- In an effort to meet the EU’s climate and energy targets for 2030, as well as its commitment to net-zero greenhouse gas emissions by 2050, the European Commission has developed a draft ‘taxonomy’ to classify sustainable and climate-friendly economic activities across the EU. These commitments were made under the European Green Deal starting in 2019 (you can read more about the European Green Deal here).
- Following public feedback earlier this year on a draft roadmap to define the scope of the legislation, the EC has now published a draft of a delegated legislative act to adopt the taxonomy; the act is intended to supplement Regulation (EU) 2020/852 (“the Taxonomy Regulation”) of the European Parliament and of the Council, which adopts the European Green Deal.
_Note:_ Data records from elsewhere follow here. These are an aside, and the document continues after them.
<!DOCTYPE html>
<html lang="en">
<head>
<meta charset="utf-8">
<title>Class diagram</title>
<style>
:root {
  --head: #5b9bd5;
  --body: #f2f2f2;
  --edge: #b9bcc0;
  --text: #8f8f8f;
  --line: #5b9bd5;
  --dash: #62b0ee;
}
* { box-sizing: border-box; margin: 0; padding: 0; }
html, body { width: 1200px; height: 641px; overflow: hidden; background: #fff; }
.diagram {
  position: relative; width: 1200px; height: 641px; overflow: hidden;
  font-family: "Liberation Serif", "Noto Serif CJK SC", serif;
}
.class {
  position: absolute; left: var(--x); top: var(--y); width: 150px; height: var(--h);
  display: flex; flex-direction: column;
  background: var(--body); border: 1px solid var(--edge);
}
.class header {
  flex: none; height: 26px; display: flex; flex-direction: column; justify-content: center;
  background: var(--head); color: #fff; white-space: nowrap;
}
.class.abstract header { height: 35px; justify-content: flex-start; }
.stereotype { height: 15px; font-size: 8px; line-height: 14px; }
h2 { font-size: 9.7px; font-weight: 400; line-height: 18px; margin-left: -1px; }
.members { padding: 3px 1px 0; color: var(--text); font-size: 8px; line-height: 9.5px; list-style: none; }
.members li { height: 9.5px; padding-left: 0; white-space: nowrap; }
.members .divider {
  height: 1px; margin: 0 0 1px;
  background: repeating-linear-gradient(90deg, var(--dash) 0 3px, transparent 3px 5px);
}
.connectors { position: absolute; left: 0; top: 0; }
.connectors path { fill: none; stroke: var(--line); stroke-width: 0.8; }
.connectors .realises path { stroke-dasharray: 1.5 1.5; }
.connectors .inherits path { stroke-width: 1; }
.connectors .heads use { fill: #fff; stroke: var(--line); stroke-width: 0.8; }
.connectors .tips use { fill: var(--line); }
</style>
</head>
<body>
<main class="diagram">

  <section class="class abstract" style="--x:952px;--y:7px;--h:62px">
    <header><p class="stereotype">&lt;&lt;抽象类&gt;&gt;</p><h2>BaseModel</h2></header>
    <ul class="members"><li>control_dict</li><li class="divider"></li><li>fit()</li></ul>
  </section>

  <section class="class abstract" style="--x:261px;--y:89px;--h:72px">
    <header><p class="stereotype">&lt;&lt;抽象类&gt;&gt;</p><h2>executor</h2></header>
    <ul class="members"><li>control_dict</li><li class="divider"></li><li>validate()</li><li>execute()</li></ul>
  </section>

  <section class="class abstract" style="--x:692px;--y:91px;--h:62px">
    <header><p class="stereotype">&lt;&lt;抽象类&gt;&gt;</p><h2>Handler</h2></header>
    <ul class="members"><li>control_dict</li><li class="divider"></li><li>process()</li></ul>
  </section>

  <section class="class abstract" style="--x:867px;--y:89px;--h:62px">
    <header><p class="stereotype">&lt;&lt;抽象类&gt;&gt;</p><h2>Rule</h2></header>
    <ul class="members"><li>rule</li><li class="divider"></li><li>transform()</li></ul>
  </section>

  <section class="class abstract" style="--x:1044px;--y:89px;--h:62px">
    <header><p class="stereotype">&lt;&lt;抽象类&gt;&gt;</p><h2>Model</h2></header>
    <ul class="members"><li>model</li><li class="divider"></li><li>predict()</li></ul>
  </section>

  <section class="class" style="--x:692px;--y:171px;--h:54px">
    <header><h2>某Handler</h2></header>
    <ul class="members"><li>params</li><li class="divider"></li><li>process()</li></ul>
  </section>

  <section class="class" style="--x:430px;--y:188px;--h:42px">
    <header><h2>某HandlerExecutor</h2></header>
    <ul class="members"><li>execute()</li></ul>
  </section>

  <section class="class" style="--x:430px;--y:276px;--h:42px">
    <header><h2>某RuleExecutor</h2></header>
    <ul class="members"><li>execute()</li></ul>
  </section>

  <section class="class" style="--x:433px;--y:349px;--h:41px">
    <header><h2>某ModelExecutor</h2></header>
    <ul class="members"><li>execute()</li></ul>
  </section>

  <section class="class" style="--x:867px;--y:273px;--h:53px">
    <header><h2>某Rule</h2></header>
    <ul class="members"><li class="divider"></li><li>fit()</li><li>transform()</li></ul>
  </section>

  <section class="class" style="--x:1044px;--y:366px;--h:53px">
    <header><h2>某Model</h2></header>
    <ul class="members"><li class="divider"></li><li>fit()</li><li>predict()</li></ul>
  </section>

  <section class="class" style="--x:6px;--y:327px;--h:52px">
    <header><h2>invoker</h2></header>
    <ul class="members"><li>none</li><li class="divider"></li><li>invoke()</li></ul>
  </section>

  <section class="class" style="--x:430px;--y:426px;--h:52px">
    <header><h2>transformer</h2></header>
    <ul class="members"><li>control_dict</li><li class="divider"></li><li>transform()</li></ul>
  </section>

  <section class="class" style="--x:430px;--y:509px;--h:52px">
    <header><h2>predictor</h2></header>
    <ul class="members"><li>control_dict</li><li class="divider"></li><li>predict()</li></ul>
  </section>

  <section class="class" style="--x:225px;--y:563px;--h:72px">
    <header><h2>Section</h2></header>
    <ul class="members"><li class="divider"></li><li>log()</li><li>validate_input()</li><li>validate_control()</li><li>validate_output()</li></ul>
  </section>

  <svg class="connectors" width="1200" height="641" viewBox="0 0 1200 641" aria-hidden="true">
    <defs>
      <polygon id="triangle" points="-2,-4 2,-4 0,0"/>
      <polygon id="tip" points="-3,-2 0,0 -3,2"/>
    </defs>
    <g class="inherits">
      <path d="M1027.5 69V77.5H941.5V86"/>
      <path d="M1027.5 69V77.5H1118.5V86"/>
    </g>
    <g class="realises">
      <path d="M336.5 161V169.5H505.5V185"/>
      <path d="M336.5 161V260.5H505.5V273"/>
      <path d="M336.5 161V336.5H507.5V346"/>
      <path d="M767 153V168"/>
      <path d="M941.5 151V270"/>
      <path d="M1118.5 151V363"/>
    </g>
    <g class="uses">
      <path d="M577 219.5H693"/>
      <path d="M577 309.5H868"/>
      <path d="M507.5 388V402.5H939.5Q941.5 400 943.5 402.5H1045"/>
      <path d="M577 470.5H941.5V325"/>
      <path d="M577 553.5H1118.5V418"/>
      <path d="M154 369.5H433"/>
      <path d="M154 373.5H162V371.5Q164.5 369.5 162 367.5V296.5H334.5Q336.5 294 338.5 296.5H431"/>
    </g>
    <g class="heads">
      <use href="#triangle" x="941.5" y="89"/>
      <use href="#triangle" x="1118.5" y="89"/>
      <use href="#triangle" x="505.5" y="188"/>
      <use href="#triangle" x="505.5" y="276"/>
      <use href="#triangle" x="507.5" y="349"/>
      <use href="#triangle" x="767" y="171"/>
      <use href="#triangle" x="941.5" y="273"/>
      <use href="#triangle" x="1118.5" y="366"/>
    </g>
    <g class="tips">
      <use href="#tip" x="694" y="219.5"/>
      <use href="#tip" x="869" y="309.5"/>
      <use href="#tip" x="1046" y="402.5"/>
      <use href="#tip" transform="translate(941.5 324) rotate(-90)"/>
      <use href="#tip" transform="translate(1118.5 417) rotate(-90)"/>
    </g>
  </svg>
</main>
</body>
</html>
- The objective of the taxonomy is to “provide uniform criteria for companies and investors to determine which economic activities can be considered environmentally sustainable.” The act “thus aims to increase transparency and limit the risk of greenwashing and market fragmentation in the classification of green activities and investment projects.”
What’s in the draft act?
- The draft act sets out four criteria that economic activities must meet in order to be considered “environmentally sustainable”:
- “it contributes substantially to one or more of the six environmental objectives set out in Article 9 of the Taxonomy Regulation in accordance with Articles 10 to 16 of that Regulation;
- it does not significantly harm any of the other environmental objectives set out in Article 9 of the Taxonomy Regulation in accordance with Article 17 of that Regulation;
- it is carried out in compliance with minimum (social) safeguards set out in Article 18 of the Taxonomy Regulation; and
- it complies with technical screening criteria established by the Commission through delegated acts in accordance with Articles 10 (3), 11(3), 12(2), 13(2), 14(2) or 15(2) of the Taxonomy Regulation. The technical screening criteria need to specify the performance criteria for a specific economic activity that determine under what conditions i) the activity makes a substantial contribution to a given environmental objective; and ii) it does not significantly harm the other objectives.”
- Annexes 1 and 2 to the draft act outline the technical screening criteria for specific sectors and activities and the criteria for determining whether an activity causes no significant harm to environmental objectives.
- Sectors and activities covered include: agriculture and forestry; environmental protection and restoration; manufacturing of renewable energy technologies; manufacturing low-carbon technologies for transport, energy-efficient equipment for buildings, and more; renewable energy production and storage; water supply, sewage, waste management and remediation; transportation; construction and real estate; ICT including data processing and hosting; and research and development.
What does this mean in practice? Let’s dive a bit deeper on some of these criteria:
- climate change mitigation
- climate change adaptation
- (vii)the sustainable use and protection of water and marine resources
- (viii)the transition to a circular economy
- pollution prevention and control
- the protection and restoration of biodiversity and ecosystems
- Articles 10 through 16 define the types of activities that can help to meet these six objectives. This includes both abstaining from activities that contribute to climate change and pollution, as well as the development and use of “process innovations or product innovations” that contribute to achieving environmental objectives.
- Crucially, Article 18 lays out minimum requirements for protecting people in the context of sustainable economic activities; a company or activity must adhere to fundamental standards in order to meet the taxonomy criteria. Companies must ensure alignment with key international standards and frameworks on human rights and responsible business conduct, including the OECD Guidelines for Multinational Enterprises and UN Guiding Principles on Business and Human Rights, “including the principles and rights set out in the eight fundamental conventions identified in the Declaration of the International Labour Organisation on Fundamental Principles and Rights at Work and the International Bill of Human Rights.”
Next steps for the draft act
- EU citizens and other stakeholders have four weeks to provide input on the draft text. Feedback can be submitted until 18 December 2020 by following the “Give Feedback” link on the initiative’s webpage.
- Once the Commission has adopted the act, Parliament and Council generally have two months to formulate any objections. If there are no objections, the delegated act automatically enters into force.
You can read the draft act and its annexes in full—as well as provide feedback—on the EU classification system for green investments webpage.